**WORK REQUIRED**.
Would you write out every entry exactly, but without the pictures?

--- SUPPLIED DATA Enclosed Below ---

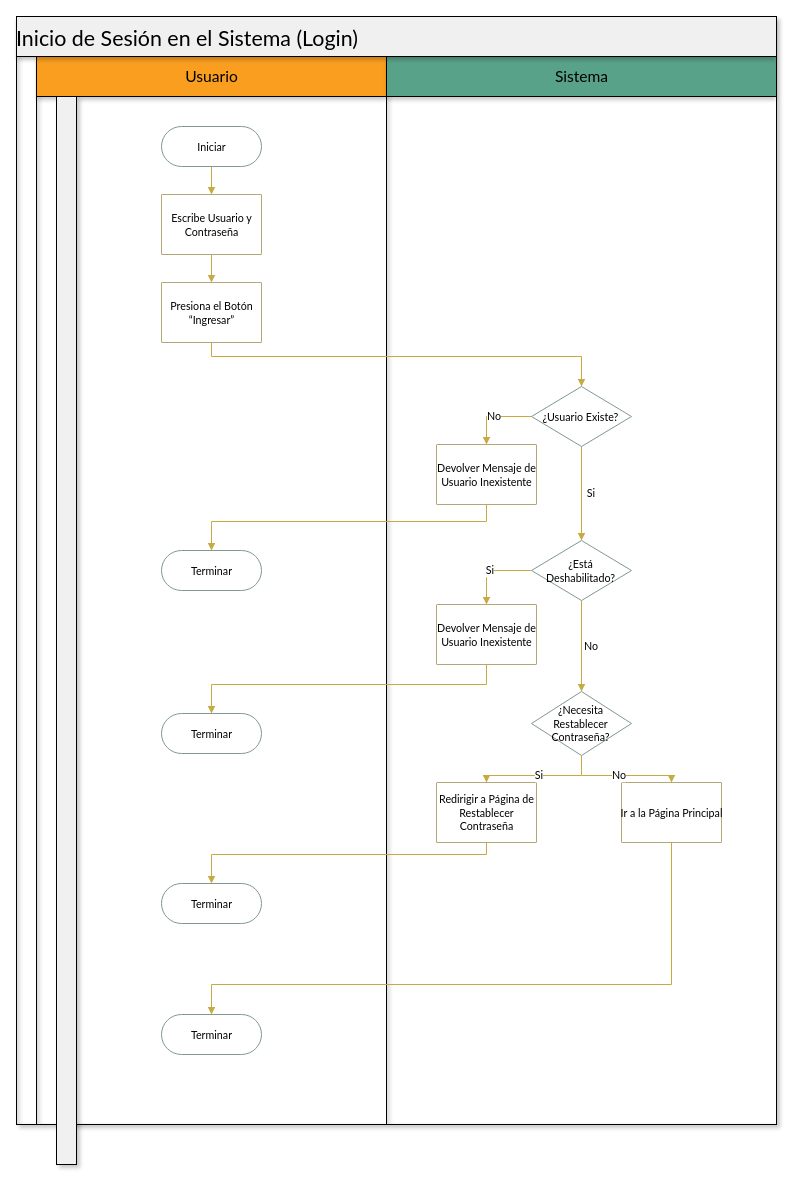
<!DOCTYPE html>
<html lang="es">
<head>
<meta charset="utf-8">
<title>Inicio de Sesión en el Sistema (Login)</title>
<style>
  :root {
    --ink: #000;
    --paper: #fff;
    --bar: #f1f0f1;
    --user: #fa9e20;
    --system: #59a28a;
    --flow: #c8aa42;
    --step: #b3a677;
    --terminal: #7f9893;
    --shade: rgba(0, 0, 0, .22);
  }
  * { box-sizing: border-box; margin: 0; padding: 0; }
  body {
    position: relative; width: 795px; height: 1184px; overflow: hidden;
    background: var(--paper); color: var(--ink);
    font: 10.7px/13.5px Lato, "Open Sans", sans-serif;
  }
  .pool {
    position: absolute; left: 16px; top: 16px; width: 761px; height: 1109px;
    display: grid; grid-template-columns: 19px 350px 390px; grid-template-rows: 40px 1fr;
    border: 1px solid var(--ink); box-shadow: 3px 3px 4px var(--shade);
  }
  .pool-title {
    grid-column: 1 / -1; display: flex; align-items: center; z-index: 2; position: relative;
    background: var(--bar); border-bottom: 1px solid var(--ink); box-shadow: 0 3px 4px var(--shade);
    font-size: 21.4px; line-height: 26px; font-weight: 400; white-space: nowrap;
  }
  .pool-title span { margin-left: -1px; padding-top: 2px; }
  .margin, .lane { box-shadow: inset 4px 0 4px -1px rgba(0, 0, 0, .14); }
  .lane { border-left: 1px solid var(--ink); }
  .lane h2 {
    height: 40px; display: flex; align-items: center; justify-content: center;
    border-bottom: 1px solid var(--ink); box-shadow: 0 3px 4px var(--shade);
    font-size: 15.6px; font-weight: 400;
  }
  .lane.user h2 { background: var(--user); }
  .lane.system h2 { background: var(--system); }
  .phase {
    position: absolute; left: 56px; top: 96px; width: 21px; height: 1069px;
    background: var(--bar); border: 1px solid var(--ink); box-shadow: 3px 3px 4px var(--shade);
  }
  .connectors { position: absolute; left: 0; top: 0; }
  .node {
    position: absolute; left: var(--x); top: var(--y); width: 101px; height: 61px;
    display: flex; align-items: center; justify-content: center;
    text-align: center; white-space: nowrap;
  }
  .step { background: var(--paper); border: 1px solid var(--step); border-radius: 1px; }
  .terminal { height: 41px; background: var(--paper); border: 1px solid var(--terminal); border-radius: 21px; }
  .tall { height: 65px; }
  .answer {
    position: absolute; left: var(--x); top: var(--y); transform: translate(-50%, -50%);
    background: var(--paper);
  }
</style>
</head>
<body>
  <main class="pool">
    <h1 class="pool-title"><span>Inicio de Sesión en el Sistema (Login)</span></h1>
    <div class="margin"></div>
    <section class="lane user"><h2>Usuario</h2></section>
    <section class="lane system"><h2>Sistema</h2></section>
  </main>
  <div class="phase"></div>

  <svg class="connectors" width="795" height="1184" viewBox="0 0 795 1184" aria-hidden="true">
    <defs>
      <marker id="arrow" markerUnits="userSpaceOnUse" markerWidth="8" markerHeight="8" refX="7" refY="4" orient="auto">
        <polygon points="0,0 8,4 0,8" fill="#c8aa42"/>
      </marker>
    </defs>
    <g transform="translate(.5 .5)" fill="none" stroke="var(--flow)" stroke-width="1">
      <g marker-end="url(#arrow)">
        <path d="M211 166V193"/>
        <path d="M211 254V281"/>
        <path d="M211 342V356H581V385"/>
        <path d="M531 416H486V443"/>
        <path d="M581 446V539"/>
        <path d="M486 504V521H211V549"/>
        <path d="M531 570H486V603"/>
        <path d="M581 600V690"/>
        <path d="M486 664V684H211V712"/>
        <path d="M581 755V775H486V781"/>
        <path d="M581 775H671V781"/>
        <path d="M486 842V854H211V882"/>
        <path d="M671 842V984H211V1013"/>
      </g>
      <g stroke="var(--terminal)" fill="var(--paper)">
        <polygon points="581,386 631,416 581,446 531,416"/>
        <polygon points="581,540 631,570 581,600 531,570"/>
        <polygon points="581,691 631,723 581,755 531,723"/>
      </g>
    </g>
  </svg>

  <div class="node terminal" style="--x:161px;--y:126px">Iniciar</div>
  <div class="node step" style="--x:161px;--y:194px">Escribe Usuario y<br>Contraseña</div>
  <div class="node step" style="--x:161px;--y:282px">Presiona el Botón<br>“Ingresar”</div>
  <div class="node decision" style="--x:530px;--y:386px">¿Usuario Existe?</div>
  <div class="node step" style="--x:436px;--y:444px">Devolver Mensaje de<br>Usuario Inexistente</div>
  <div class="node terminal" style="--x:161px;--y:550px">Terminar</div>
  <div class="node decision" style="--x:530px;--y:540px">¿Está<br>Deshabilitado?</div>
  <div class="node step" style="--x:436px;--y:604px">Devolver Mensaje de<br>Usuario Inexistente</div>
  <div class="node terminal" style="--x:161px;--y:713px">Terminar</div>
  <div class="node decision tall" style="--x:530px;--y:691px">¿Necesita<br>Restablecer<br>Contraseña?</div>
  <div class="node step" style="--x:436px;--y:782px">Redirigir a Página de<br>Restablecer<br>Contraseña</div>
  <div class="node step" style="--x:621px;--y:782px">Ir a la Página Principal</div>
  <div class="node terminal" style="--x:161px;--y:883px">Terminar</div>
  <div class="node terminal" style="--x:161px;--y:1014px">Terminar</div>

  <span class="answer" style="--x:494px;--y:416px">No</span>
  <span class="answer" style="--x:591px;--y:493px">Si</span>
  <span class="answer" style="--x:490px;--y:570px">Si</span>
  <span class="answer" style="--x:591px;--y:646px">No</span>
  <span class="answer" style="--x:539px;--y:775px">Si</span>
  <span class="answer" style="--x:619px;--y:775px">No</span>
</body>
</html>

--- End of Enclosed SUPPLIED DATA ---

**TASK RESPONSE**.
<!DOCTYPE html>
<html lang="es">
<head>
<meta charset="utf-8">
<title>Inicio de Sesión en el Sistema (Login)</title>
<style>
  :root {
    --ink: #000;
    --paper: #fff;
    --bar: #f1f0f1;
    --user: #fa9e20;
    --system: #59a28a;
    --flow: #c8aa42;
    --step: #b3a677;
    --terminal: #7f9893;
    --shade: rgba(0, 0, 0, .22);
  }
  * { box-sizing: border-box; margin: 0; padding: 0; }
  body {
    position: relative; width: 795px; height: 1184px; overflow: hidden;
    background: var(--paper); color: var(--ink);
    font: 10.7px/13.5px Lato, "Open Sans", sans-serif;
  }
  .pool {
    position: absolute; left: 16px; top: 16px; width: 761px; height: 1109px;
    display: grid; grid-template-columns: 19px 350px 390px; grid-template-rows: 40px 1fr;
    border: 1px solid var(--ink); box-shadow: 3px 3px 4px var(--shade);
  }
  .pool-title {
    grid-column: 1 / -1; display: flex; align-items: center; z-index: 2; position: relative;
    background: var(--bar); border-bottom: 1px solid var(--ink); box-shadow: 0 3px 4px var(--shade);
    font-size: 21.4px; line-height: 26px; font-weight: 400; white-space: nowrap;
  }
  .pool-title span { margin-left: -1px; padding-top: 2px; }
  .margin, .lane { box-shadow: inset 4px 0 4px -1px rgba(0, 0, 0, .14); }
  .lane { border-left: 1px solid var(--ink); }
  .lane h2 {
    height: 40px; display: flex; align-items: center; justify-content: center;
    border-bottom: 1px solid var(--ink); box-shadow: 0 3px 4px var(--shade);
    font-size: 15.6px; font-weight: 400;
  }
  .lane.user h2 { background: var(--user); }
  .lane.system h2 { background: var(--system); }
  .phase {
    position: absolute; left: 56px; top: 96px; width: 21px; height: 1069px;
    background: var(--bar); border: 1px solid var(--ink); box-shadow: 3px 3px 4px var(--shade);
  }
  .connectors { position: absolute; left: 0; top: 0; }
  .node {
    position: absolute; left: var(--x); top: var(--y); width: 101px; height: 61px;
    display: flex; align-items: center; justify-content: center;
    text-align: center; white-space: nowrap;
  }
  .step { background: var(--paper); border: 1px solid var(--step); border-radius: 1px; }
  .terminal { height: 41px; background: var(--paper); border: 1px solid var(--terminal); border-radius: 21px; }
  .tall { height: 65px; }
  .answer {
    position: absolute; left: var(--x); top: var(--y); transform: translate(-50%, -50%);
    background: var(--paper);
  }
</style>
</head>
<body>
  <main class="pool">
    <h1 class="pool-title"><span>Inicio de Sesión en el Sistema (Login)</span></h1>
    <div class="margin"></div>
    <section class="lane user"><h2>Usuario</h2></section>
    <section class="lane system"><h2>Sistema</h2></section>
  </main>
  <div class="phase"></div>

  <svg class="connectors" width="795" height="1184" viewBox="0 0 795 1184" aria-hidden="true">
    <defs>
      <marker id="arrow" markerUnits="userSpaceOnUse" markerWidth="8" markerHeight="8" refX="7" refY="4" orient="auto">
        <polygon points="0,0 8,4 0,8" fill="#c8aa42"/>
      </marker>
    </defs>
    <g transform="translate(.5 .5)" fill="none" stroke="var(--flow)" stroke-width="1">
      <g marker-end="url(#arrow)">
        <path d="M211 166V193"/>
        <path d="M211 254V281"/>
        <path d="M211 342V356H581V385"/>
        <path d="M531 416H486V443"/>
        <path d="M581 446V539"/>
        <path d="M486 504V521H211V549"/>
        <path d="M531 570H486V603"/>
        <path d="M581 600V690"/>
        <path d="M486 664V684H211V712"/>
        <path d="M581 755V775H486V781"/>
        <path d="M581 775H671V781"/>
        <path d="M486 842V854H211V882"/>
        <path d="M671 842V984H211V1013"/>
      </g>
      <g stroke="var(--terminal)" fill="var(--paper)">
        <polygon points="581,386 631,416 581,446 531,416"/>
        <polygon points="581,540 631,570 581,600 531,570"/>
        <polygon points="581,691 631,723 581,755 531,723"/>
      </g>
    </g>
  </svg>

  <div class="node terminal" style="--x:161px;--y:126px">Iniciar</div>
  <div class="node step" style="--x:161px;--y:194px">Escribe Usuario y<br>Contraseña</div>
  <div class="node step" style="--x:161px;--y:282px">Presiona el Botón<br>“Ingresar”</div>
  <div class="node decision" style="--x:530px;--y:386px">¿Usuario Existe?</div>
  <div class="node step" style="--x:436px;--y:444px">Devolver Mensaje de<br>Usuario Inexistente</div>
  <div class="node terminal" style="--x:161px;--y:550px">Terminar</div>
  <div class="node decision" style="--x:530px;--y:540px">¿Está<br>Deshabilitado?</div>
  <div class="node step" style="--x:436px;--y:604px">Devolver Mensaje de<br>Usuario Inexistente</div>
  <div class="node terminal" style="--x:161px;--y:713px">Terminar</div>
  <div class="node decision tall" style="--x:530px;--y:691px">¿Necesita<br>Restablecer<br>Contraseña?</div>
  <div class="node step" style="--x:436px;--y:782px">Redirigir a Página de<br>Restablecer<br>Contraseña</div>
  <div class="node step" style="--x:621px;--y:782px">Ir a la Página Principal</div>
  <div class="node terminal" style="--x:161px;--y:883px">Terminar</div>
  <div class="node terminal" style="--x:161px;--y:1014px">Terminar</div>

  <span class="answer" style="--x:494px;--y:416px">No</span>
  <span class="answer" style="--x:591px;--y:493px">Si</span>
  <span class="answer" style="--x:490px;--y:570px">Si</span>
  <span class="answer" style="--x:591px;--y:646px">No</span>
  <span class="answer" style="--x:539px;--y:775px">Si</span>
  <span class="answer" style="--x:619px;--y:775px">No</span>
</body>
</html>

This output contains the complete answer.